The Rumeli castle which is located on İstanbuls Bosphors Rumeli side, was constructed by Sultam Mehmet II in the year 1452 in intension of keeping the Byzantine’s from assistance. This artwork which decorates the Bosphor coast with its architectural strokes has many names such as; Halil Pahsa, Saruca Pahsa and Zaganos Pahsa, consists of one polygon, three big cylindrical towers are 7 meters in width and connected to the walls which together surround a 250x125 metered area.

In Istanbul’s Asian coast, in the district of Selimiye/Uskudar, Selim II, had a barrack constructed during the years 1794-1799. After this structure burned down, Mahmut II had a stone barrack structure designed by the architect Krikor Balyan, constructed on the same area during the years 1827-1829. The structure owns its present appearance, after the additions that were made during the Abdulmecit period. It was constructed on a piece of land which is bent toward the Bosphor, has a basement and three full floors. Four towers with seven floors each was placed on each corner of the structure. It was used for several purposes in the past but it is presently used for its purpose of constuction, it is a military building. It also provides a contribution in Istanbul’s silhouette.

Other Civilized architechtural Examples

Along with educational and public buildings, embassy buildings also engage an important place in Istanbul.

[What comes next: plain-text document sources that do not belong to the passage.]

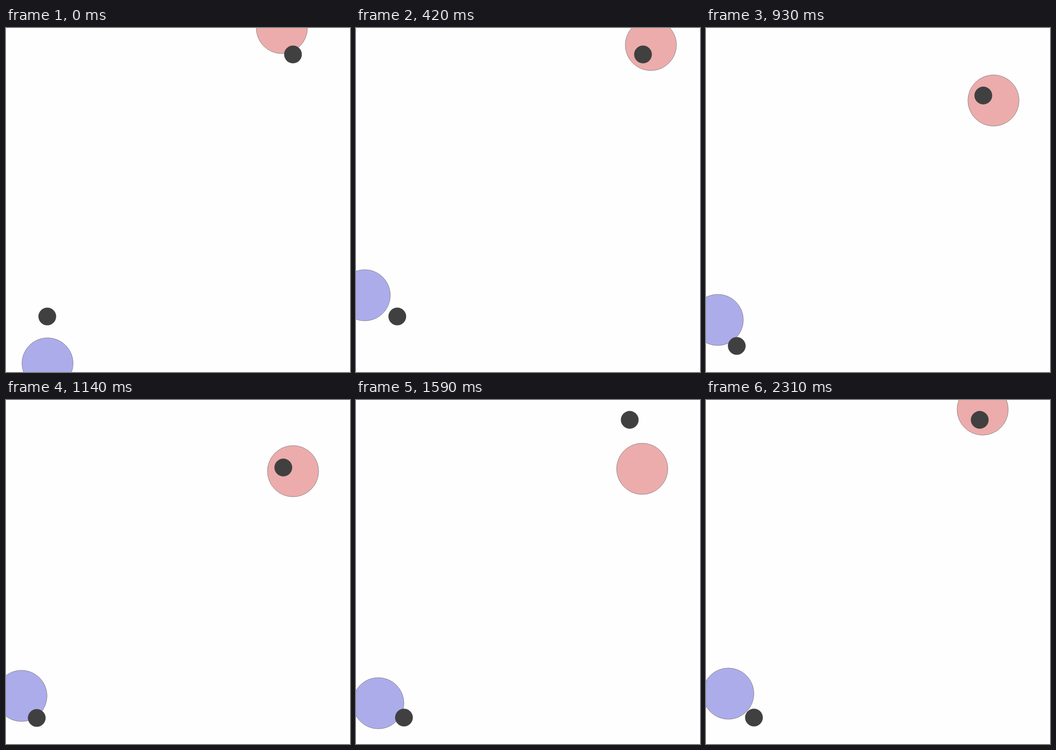
Recreate the animation shown at these times as an HTML page. Size 700x700 px, loop 2.34 s.

```html
<!DOCTYPE html>
<html lang="en">
<head>
<meta charset="utf-8">
<title>Gaze and targets</title>
<style>
  html, body { margin: 0; height: 100%; overflow: hidden; background: #fefefe; }
  svg { display: block; width: 700px; height: 700px; }
  .gaze { stroke: #777; stroke-width: .8; }
  .target { fill: #404040; stroke: #333; stroke-width: .5; }
</style>
</head>
<body>
<svg viewBox="0 0 700 700">
  <circle class="gaze" id="red" r="52.1" fill="#ecacac"/>
  <circle class="gaze" id="blue" r="52.1" fill="#acaceb"/>
  <circle class="target" id="upper" r="17.8"/>
  <circle class="target" id="lower" r="17.8"/>
</svg>
<script>
const TICK = 30, HOLD = 26, DART_START = 3, DART_END = 5;

// Each target jumps once per hold
const targets = {
  upper: [[584, 53.8], [564.3, 137.4], [557, 40.4]],
  lower: [[84, 587], [62.6, 647], [97.6, 646.2]]
};

// Starting point, then where the gaze lands and where it drifts in each hold
const gazes = {
  red: {
    start: [561.3, 0],
    land: [[589.4, 24.3], [585, 147.5], [563.3, 38]],
    rest: [[613, 47], [582.4, 140], [563, 19.4]]
  },
  blue: {
    start: [84.5, 682.5],
    land: [[20, 544.9], [23.9, 594], [54, 603.9]],
    rest: [[15, 542.5], [45.4, 617], [45.4, 597.5]]
  }
};

const clamp = u => Math.min(1, Math.max(0, u));
const smooth = u => u * u * (3 - 2 * u);
const mix = (a, b, u) => a.map((v, i) => v + (b[i] - v) * u);

function gazeAt({ start, land, rest }, hold, tick) {
  const from = hold ? rest[hold - 1] : start;
  const dart = clamp((tick - DART_START) / (DART_END - DART_START));
  const drift = clamp((tick - DART_END) / (HOLD - 1 - DART_END));
  return mix(mix(from, land[hold], smooth(dart)), rest[hold], drift);
}

function place(id, [x, y]) {
  const circle = document.getElementById(id);
  circle.setAttribute("cx", x);
  circle.setAttribute("cy", y);
}

const begin = performance.now();

function draw() {
  const tick = Math.floor((performance.now() - begin) / TICK);
  const hold = Math.floor(tick / HOLD) % 3;
  for (const id in targets) place(id, targets[id][hold]);
  for (const id in gazes) place(id, gazeAt(gazes[id], hold, tick % HOLD));
  requestAnimationFrame(draw);
}
draw();
</script>
</body>
</html>
```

The embassy’s in Istanbul, gained importance during the 18th century,after the improvement of their relations with the west.As a result many embassy buildings were constructed on the Beyoglu and Bosphorus districts. Among the constructed embassy buildings, the Embassy of France which is located at the entrance of Istiklal Street, is one of its earliest structure examples, which is why it attracts attention. The Embassy of Italy which is located in Tarabya, is one of the most emportant examples of the art nouveau designs in Istanbul.

Among the educational structures, Sanayi-I Nafise School (Fine Arts Academy), located in Gulhane that was designed by Salvatore Vallaury and the Museum of Archeology buildings reflect the west neo-classical architechtural style. The construction of both buildings were brought up by Osman Hamdi. He was a artist, archeologist and statesman. The Museum of Archeology attracts attention by the design on its simple frontage design and the ressemblence of an antique Greek temple on its entrances.

The Medical Faculty of theUniversity of Marmara which used to be called Haydarpasha School of Medicine (1901) was one of Vallaury’s education relavent structure. It is a magnificent monumental structure which gained atouch of the Turkish architechtural style and eclectic method with its compressed pointy edges, onion shaped domes which are placed on each tower that is placed on each side of the monumental entrance.

Vallaury also designed the Duyun-u Umumiye which was constructed for the purpose of the transfer of the Ottomans foreign debts. This structure is a eclectec method that Turkish architechtural design was used in on its doors, windows, balcony archs, fringes and roof railings.

In the last period of the Ottomans, after the process of turning the Mail Organization into an establishment was being speeded up, architect Vedat Tek designed the Sirkeci Grand Postoffice Building located in Istanbul. It is one of the interesting examples of civil architecture.

With the rise of the tourism in Istanbul in the 20th century and several big business and shopping centers, Istanbul takes place in the hotel city appearance. It has been a part of discusionn that part of them ruin the historical structure and silhouette of İstanbul. However the Hilton Hotel building is not apart of this discussion because of its slanted position. This hotel building that was constructed in the year 1952, is one of the first examples of functional architecture in Turkey. Sedat Hakki Eldem also has a part in the design.